The company’s My Green Advantage platform has 19,000 members who have taken nearly 100,000 actions to save water, such as installing efficient showerheads in their homes. Together, they have saved 67 million gallons of water per year, Ortega said.
The website provides tips and instructions for water-saving steps employees can take at home to earn reward badges that publicly track their progress. Executives are encouraged to invite employees onto the platform, and employees at different properties compete among each other to save the most water.
When you lose habitats, they don’t just come back if water returns
Humans aren’t the only ones affected by the drought. The lack of rain is changing habitats around the West and forcing animals to go farther in search of water.
“Animals are having to forage longer distances to find food and shelter, which leads them into residential communities because that’s where the water is,” said David Catalano, a supervisory biologist at the Nevada Department of Wildlife.
That means snakes, rabbits, deer, mountain lions and even bears could become more common in urban areas as the drought continues.
In other parts of the West, fish are dying off in hot, low-oxygen waters, while their eggs are disappearing amid dropping water levels.
If the drought worsens, there’s a chance some species could go extinct. Already in California, grassy habitats for the endangered giant kangaroo rat are turning into deserts, sending populations to dangerously low levels.
Further habitat disruption could come from wildfires, which are predicted to grow in frequency and intensity as the increasingly dry West provides an abundance of tinder.
And changes to habitats from fires and the lack of water could have long-term impacts, even if the drought eventually breaks.

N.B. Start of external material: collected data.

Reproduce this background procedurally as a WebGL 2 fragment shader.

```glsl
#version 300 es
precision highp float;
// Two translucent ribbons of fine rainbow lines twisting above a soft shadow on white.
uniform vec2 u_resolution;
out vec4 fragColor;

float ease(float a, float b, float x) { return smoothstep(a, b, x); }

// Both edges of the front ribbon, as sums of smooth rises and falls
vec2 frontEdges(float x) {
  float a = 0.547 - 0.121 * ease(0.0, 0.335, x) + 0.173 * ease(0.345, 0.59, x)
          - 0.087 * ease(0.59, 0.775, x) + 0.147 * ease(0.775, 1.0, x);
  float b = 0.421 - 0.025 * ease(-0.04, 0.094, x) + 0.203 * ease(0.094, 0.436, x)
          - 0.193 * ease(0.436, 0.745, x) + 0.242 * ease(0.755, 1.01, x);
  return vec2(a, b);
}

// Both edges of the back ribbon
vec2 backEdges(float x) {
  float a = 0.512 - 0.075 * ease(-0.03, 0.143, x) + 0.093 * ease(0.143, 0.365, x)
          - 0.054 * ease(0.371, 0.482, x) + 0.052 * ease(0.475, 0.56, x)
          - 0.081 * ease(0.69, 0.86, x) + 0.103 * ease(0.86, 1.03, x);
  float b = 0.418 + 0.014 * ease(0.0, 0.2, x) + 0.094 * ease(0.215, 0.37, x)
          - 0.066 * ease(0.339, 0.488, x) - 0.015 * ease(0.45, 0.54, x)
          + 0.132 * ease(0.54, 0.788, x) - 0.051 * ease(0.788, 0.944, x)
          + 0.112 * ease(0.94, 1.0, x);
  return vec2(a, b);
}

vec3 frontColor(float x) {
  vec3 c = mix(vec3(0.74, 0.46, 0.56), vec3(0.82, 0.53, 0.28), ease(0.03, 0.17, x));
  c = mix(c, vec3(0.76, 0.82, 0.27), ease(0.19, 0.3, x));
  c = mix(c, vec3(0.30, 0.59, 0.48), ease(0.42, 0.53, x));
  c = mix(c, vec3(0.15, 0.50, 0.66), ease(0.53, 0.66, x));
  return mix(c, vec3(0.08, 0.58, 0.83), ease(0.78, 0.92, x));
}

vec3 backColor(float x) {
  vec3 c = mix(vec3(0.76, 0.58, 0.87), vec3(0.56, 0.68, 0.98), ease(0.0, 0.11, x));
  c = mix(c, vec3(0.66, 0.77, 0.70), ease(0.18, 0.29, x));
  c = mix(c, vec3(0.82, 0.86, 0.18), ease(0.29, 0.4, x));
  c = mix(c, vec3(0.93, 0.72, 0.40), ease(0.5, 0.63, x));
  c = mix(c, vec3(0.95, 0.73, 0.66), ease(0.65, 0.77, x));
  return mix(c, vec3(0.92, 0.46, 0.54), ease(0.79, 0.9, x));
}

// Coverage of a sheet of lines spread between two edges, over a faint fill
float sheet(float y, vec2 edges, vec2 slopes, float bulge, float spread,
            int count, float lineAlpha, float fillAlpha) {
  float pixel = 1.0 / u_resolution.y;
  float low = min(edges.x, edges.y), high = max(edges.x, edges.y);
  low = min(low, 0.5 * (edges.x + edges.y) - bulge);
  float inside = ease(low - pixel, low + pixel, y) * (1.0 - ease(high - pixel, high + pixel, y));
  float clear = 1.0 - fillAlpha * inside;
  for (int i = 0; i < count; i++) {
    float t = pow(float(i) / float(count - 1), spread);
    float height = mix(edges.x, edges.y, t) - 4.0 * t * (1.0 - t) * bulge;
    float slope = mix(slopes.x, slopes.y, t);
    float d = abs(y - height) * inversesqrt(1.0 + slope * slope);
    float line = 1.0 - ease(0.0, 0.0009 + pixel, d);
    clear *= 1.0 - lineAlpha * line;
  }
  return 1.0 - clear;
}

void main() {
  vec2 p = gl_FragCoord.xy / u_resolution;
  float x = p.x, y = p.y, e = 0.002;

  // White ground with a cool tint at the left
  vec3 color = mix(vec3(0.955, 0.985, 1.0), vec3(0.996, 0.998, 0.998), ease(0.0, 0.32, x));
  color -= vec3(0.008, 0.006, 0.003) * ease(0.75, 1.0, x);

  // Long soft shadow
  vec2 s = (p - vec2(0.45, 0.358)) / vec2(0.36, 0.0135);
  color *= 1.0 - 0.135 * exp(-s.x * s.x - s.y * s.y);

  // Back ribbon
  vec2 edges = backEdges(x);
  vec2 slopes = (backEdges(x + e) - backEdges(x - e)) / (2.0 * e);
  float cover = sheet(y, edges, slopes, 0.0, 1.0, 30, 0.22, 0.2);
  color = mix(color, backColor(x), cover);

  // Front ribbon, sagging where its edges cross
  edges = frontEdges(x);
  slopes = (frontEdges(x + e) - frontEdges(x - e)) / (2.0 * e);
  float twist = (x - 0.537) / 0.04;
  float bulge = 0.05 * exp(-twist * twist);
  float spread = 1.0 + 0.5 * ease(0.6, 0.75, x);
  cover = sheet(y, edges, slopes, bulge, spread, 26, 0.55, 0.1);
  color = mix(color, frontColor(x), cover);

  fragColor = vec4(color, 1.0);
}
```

“Whenever you start altering a system, it’s pretty unlikely the original system is going to return,” Catalano said. “It can be bad. There are times that nothing can really occupy what returns and you’ve lost acres of usable wildlife habitat that are now Mars.”